The best practice for accepting the customer information is to enter it right in the POS. And if the POS includes real-time address verification software, most of these issues can be thwarted instantly, Experian QAS’s McMannis says.

Using his company’s Findit and Matchit software programs as an example, McMannis says the system will red-flag an incorrect address as it’s being entered into the POS, which allows the clerk to verify what may not match up with the U.S. Postal Service’s database.

The most common: A zip code that gets re-zoned, a missing apartment number, or a new subdivision that may not appear in the USPS database yet.

In a case like a new subdivision — or for Saks Fifth Avenue customers, an international address — the clerk can bypass the address entry and proceed with the transaction.

But even if the address is entered correctly by the clerk, Bliss believes there is no substitution for proper list hygiene. Bliss is in favor of batch processing those names to ensure that undetectable information such as bad e-mail addresses are fixed.

If an e-mail address is entered incorrectly, there’s a good chance it may never get fixed. But Bliss says that, too, can be taken care of with retail training.

“If the clerk is not given an incentive to keystroke the address correctly, your attempt to collect e-mail addresses is going to backfire,” Bliss says. “You should establish a standard for the clerks, like a goal based on deliverable e-mail addresses vs. the number of e-mail addresses entered.”

MARKET SNAPSHOT: GENERAL MERCHANDISE

UNIVERSE GETTING SMALLER

THE GENERAL MERCHANDISE CATEGORY LOST 607,000 NAMES between the second quarter of 2008 and the same period this year, according to New York-based list services firm ParadyszMatera.

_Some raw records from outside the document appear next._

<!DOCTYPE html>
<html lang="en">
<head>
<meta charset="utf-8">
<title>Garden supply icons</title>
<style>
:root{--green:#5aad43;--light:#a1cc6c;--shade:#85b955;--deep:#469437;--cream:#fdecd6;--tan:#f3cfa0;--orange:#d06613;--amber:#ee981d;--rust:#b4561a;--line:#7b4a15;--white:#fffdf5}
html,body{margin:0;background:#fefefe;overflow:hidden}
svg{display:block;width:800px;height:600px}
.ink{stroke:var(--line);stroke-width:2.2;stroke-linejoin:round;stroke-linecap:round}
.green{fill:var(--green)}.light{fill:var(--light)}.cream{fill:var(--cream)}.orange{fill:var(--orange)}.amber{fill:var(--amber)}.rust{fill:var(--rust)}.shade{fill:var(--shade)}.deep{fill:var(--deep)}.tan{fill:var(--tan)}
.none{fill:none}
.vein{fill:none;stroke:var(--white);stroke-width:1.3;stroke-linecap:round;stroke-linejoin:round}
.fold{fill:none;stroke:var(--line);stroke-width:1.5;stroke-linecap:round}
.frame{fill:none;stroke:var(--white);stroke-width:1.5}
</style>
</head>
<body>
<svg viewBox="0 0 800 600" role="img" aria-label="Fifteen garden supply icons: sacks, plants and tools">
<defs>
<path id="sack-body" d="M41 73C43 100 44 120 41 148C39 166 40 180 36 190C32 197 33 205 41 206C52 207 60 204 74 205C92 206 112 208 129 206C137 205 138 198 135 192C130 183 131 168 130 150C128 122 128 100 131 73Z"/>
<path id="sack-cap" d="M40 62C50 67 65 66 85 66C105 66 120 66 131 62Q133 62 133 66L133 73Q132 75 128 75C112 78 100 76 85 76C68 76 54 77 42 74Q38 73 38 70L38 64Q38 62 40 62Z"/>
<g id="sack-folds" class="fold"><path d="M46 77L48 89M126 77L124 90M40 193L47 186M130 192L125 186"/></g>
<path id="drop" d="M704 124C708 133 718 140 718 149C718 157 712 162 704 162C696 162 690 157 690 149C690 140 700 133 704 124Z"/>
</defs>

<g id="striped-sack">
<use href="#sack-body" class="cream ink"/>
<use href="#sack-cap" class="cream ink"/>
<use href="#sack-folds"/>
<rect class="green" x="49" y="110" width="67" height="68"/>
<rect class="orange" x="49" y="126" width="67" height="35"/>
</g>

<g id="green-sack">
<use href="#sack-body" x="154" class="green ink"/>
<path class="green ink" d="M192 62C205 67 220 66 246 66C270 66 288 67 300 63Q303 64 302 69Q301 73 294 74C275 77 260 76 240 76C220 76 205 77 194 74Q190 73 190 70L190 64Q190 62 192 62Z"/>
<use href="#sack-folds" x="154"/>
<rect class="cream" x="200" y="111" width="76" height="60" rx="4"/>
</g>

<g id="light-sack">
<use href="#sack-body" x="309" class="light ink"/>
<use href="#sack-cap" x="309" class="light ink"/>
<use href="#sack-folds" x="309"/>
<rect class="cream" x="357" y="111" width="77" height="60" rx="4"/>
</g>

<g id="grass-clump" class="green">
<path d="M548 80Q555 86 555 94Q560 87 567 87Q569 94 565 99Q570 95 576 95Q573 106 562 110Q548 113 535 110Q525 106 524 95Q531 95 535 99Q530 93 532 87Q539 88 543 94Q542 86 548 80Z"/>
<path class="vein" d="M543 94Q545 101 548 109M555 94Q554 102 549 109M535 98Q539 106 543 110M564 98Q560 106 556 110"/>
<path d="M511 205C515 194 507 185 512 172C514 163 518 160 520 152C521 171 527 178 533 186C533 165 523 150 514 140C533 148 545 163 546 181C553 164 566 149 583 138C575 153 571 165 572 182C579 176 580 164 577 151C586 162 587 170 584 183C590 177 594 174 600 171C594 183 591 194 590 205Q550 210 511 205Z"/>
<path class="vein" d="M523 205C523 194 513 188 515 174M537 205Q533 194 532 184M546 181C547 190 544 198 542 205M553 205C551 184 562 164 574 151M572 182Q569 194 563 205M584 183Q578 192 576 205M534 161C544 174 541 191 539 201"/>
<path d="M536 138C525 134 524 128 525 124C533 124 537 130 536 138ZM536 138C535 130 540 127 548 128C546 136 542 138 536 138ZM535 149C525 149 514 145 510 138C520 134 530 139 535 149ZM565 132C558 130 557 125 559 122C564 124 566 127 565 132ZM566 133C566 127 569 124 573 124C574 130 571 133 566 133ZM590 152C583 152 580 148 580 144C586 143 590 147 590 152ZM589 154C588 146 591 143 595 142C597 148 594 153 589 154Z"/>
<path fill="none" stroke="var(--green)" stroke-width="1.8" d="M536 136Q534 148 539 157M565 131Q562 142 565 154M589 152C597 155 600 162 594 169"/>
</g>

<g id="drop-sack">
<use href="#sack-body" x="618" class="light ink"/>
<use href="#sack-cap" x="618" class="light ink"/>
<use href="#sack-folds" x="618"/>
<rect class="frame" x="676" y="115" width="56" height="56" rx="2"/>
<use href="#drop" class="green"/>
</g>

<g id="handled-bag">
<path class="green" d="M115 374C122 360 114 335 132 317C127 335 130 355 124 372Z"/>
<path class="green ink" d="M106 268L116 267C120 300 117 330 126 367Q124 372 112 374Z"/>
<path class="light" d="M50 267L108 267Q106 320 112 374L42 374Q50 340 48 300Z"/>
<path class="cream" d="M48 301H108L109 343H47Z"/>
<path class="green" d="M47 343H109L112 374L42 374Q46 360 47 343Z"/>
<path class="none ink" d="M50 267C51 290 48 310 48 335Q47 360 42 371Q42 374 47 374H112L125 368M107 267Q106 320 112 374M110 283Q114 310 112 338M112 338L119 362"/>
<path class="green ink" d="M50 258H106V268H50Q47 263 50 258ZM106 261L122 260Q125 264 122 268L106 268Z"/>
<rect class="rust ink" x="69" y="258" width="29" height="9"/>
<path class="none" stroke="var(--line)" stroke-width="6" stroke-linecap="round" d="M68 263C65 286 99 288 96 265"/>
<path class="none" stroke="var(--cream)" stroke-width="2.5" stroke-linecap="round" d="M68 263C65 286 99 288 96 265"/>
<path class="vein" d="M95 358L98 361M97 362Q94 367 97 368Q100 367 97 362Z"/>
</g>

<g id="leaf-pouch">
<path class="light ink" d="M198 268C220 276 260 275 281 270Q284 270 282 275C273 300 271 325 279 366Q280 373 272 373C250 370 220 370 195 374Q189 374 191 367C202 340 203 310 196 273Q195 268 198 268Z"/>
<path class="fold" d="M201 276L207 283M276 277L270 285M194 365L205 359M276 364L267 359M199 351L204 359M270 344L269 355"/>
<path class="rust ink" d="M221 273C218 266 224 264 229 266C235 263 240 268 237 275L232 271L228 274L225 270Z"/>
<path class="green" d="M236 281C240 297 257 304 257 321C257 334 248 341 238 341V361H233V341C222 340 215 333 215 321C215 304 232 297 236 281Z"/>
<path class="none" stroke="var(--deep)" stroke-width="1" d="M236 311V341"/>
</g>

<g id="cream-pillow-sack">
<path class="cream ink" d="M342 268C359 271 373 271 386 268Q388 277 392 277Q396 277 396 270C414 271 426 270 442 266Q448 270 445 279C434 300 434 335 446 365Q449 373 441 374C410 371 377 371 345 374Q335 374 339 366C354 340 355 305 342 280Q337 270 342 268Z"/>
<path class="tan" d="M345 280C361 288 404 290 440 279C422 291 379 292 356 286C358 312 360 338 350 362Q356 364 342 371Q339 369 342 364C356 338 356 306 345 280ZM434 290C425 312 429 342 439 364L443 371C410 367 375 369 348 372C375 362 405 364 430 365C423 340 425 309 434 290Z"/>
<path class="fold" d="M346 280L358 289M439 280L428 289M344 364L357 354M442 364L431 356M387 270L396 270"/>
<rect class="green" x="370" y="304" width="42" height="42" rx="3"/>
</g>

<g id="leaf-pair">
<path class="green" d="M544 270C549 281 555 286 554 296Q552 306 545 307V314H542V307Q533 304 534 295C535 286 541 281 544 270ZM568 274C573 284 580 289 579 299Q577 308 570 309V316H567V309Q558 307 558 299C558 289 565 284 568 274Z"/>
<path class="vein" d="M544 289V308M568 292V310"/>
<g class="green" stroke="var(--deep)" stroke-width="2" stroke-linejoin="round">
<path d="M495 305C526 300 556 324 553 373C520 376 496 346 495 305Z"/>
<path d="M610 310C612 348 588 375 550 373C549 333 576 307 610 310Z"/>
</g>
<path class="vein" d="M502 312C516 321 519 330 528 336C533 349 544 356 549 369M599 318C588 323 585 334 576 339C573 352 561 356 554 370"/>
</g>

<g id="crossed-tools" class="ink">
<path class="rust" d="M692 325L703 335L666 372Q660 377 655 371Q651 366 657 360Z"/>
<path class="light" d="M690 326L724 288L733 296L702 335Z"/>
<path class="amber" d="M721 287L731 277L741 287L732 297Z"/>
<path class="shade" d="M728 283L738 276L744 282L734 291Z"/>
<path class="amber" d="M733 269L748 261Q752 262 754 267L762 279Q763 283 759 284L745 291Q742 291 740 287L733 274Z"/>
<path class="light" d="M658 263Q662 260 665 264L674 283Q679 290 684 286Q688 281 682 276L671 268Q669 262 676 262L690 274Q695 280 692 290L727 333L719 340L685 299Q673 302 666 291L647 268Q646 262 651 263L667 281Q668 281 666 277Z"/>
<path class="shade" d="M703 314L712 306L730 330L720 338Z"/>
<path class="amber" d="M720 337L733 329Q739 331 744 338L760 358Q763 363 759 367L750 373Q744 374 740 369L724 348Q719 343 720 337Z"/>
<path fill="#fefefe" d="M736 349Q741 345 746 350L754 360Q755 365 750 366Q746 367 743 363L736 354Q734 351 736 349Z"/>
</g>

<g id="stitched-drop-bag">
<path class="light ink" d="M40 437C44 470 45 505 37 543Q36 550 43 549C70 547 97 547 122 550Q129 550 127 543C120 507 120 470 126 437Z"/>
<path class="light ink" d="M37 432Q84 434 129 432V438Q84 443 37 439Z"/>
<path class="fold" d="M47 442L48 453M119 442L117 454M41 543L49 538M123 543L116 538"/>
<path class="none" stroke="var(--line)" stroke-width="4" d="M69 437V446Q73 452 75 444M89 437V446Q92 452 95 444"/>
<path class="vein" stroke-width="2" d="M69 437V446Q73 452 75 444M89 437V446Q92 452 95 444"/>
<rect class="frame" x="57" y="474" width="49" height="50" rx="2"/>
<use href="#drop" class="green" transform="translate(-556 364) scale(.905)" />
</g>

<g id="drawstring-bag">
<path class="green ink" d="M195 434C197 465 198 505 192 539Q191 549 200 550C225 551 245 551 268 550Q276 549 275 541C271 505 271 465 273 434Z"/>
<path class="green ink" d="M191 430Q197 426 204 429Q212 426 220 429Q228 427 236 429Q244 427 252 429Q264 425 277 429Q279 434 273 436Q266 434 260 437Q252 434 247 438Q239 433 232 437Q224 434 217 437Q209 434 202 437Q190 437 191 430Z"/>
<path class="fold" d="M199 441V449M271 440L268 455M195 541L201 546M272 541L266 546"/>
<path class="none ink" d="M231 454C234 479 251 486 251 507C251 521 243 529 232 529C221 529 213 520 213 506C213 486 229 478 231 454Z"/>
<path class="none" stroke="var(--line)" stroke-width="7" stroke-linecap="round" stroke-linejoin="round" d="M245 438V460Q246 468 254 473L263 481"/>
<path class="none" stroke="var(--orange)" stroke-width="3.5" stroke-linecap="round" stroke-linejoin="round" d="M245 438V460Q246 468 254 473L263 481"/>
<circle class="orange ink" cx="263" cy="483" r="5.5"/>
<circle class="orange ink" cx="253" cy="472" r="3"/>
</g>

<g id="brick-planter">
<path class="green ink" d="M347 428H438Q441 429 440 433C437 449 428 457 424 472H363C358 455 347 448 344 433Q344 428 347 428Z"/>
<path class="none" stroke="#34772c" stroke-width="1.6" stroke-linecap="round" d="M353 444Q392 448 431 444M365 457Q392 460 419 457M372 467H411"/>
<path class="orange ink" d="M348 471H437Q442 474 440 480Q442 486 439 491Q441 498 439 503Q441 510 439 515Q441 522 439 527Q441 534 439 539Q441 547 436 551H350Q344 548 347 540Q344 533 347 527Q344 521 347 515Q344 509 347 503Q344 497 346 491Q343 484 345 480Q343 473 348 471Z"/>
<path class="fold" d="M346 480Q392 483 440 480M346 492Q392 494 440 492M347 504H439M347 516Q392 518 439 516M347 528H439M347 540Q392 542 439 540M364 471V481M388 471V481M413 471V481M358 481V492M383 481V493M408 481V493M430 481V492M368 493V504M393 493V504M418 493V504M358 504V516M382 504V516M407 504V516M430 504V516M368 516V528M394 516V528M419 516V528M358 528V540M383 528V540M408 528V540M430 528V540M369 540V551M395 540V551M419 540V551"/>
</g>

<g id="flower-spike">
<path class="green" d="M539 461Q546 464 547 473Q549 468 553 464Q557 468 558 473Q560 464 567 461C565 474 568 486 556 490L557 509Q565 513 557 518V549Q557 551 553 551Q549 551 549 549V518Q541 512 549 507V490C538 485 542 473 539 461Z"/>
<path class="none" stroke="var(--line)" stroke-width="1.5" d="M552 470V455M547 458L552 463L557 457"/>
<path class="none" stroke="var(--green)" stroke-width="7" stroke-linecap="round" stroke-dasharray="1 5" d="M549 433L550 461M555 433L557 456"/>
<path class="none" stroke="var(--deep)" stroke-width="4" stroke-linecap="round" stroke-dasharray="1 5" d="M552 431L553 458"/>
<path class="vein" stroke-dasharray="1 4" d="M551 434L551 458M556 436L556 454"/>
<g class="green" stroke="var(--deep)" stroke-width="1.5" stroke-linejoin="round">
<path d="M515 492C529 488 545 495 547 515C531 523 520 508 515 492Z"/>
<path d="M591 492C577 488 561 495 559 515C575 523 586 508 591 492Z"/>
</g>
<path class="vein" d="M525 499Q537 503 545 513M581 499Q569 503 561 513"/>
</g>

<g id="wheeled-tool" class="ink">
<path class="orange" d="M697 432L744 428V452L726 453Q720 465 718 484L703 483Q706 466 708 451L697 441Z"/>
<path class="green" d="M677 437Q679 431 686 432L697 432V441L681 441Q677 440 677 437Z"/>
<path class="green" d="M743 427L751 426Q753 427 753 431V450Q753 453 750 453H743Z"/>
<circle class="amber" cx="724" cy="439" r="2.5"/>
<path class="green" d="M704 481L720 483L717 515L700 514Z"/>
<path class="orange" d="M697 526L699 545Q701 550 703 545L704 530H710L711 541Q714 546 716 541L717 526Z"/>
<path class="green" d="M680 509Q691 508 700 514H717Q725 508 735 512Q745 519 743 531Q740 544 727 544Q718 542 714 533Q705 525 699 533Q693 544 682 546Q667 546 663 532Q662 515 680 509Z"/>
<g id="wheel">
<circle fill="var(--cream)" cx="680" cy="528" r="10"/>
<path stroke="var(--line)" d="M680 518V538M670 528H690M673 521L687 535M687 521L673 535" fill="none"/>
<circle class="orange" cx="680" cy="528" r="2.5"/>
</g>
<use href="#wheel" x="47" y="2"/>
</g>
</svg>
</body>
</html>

Though the segment grew from 20.8 million in the second quarter of 2008 to 21.6 million in the third quarter of 2008, ParadyszMatera says the pool of general merchandise buyer names is going to take a huge hit. That’s because J.C. Penney — which has the largest of all the general merchandise buyer files — decided in the third quarter of this year to remove its 2.6 million names from the market.

More house files in the segment are seeing a decline in names than a lift. Thirty-two percent of general merchandise lists fell by 10% or less, and 21% are seeing a drop of 11% or more. In contrast, 7% of general merchants grew their house files 10% or less, and 29% grew their house files 11% or more.

And with the number of names down, the value of general merchandise lists is rising. The average rental price has risen 1.4%, to $104.69 per thousand names, since the second quarter of 2007.
TP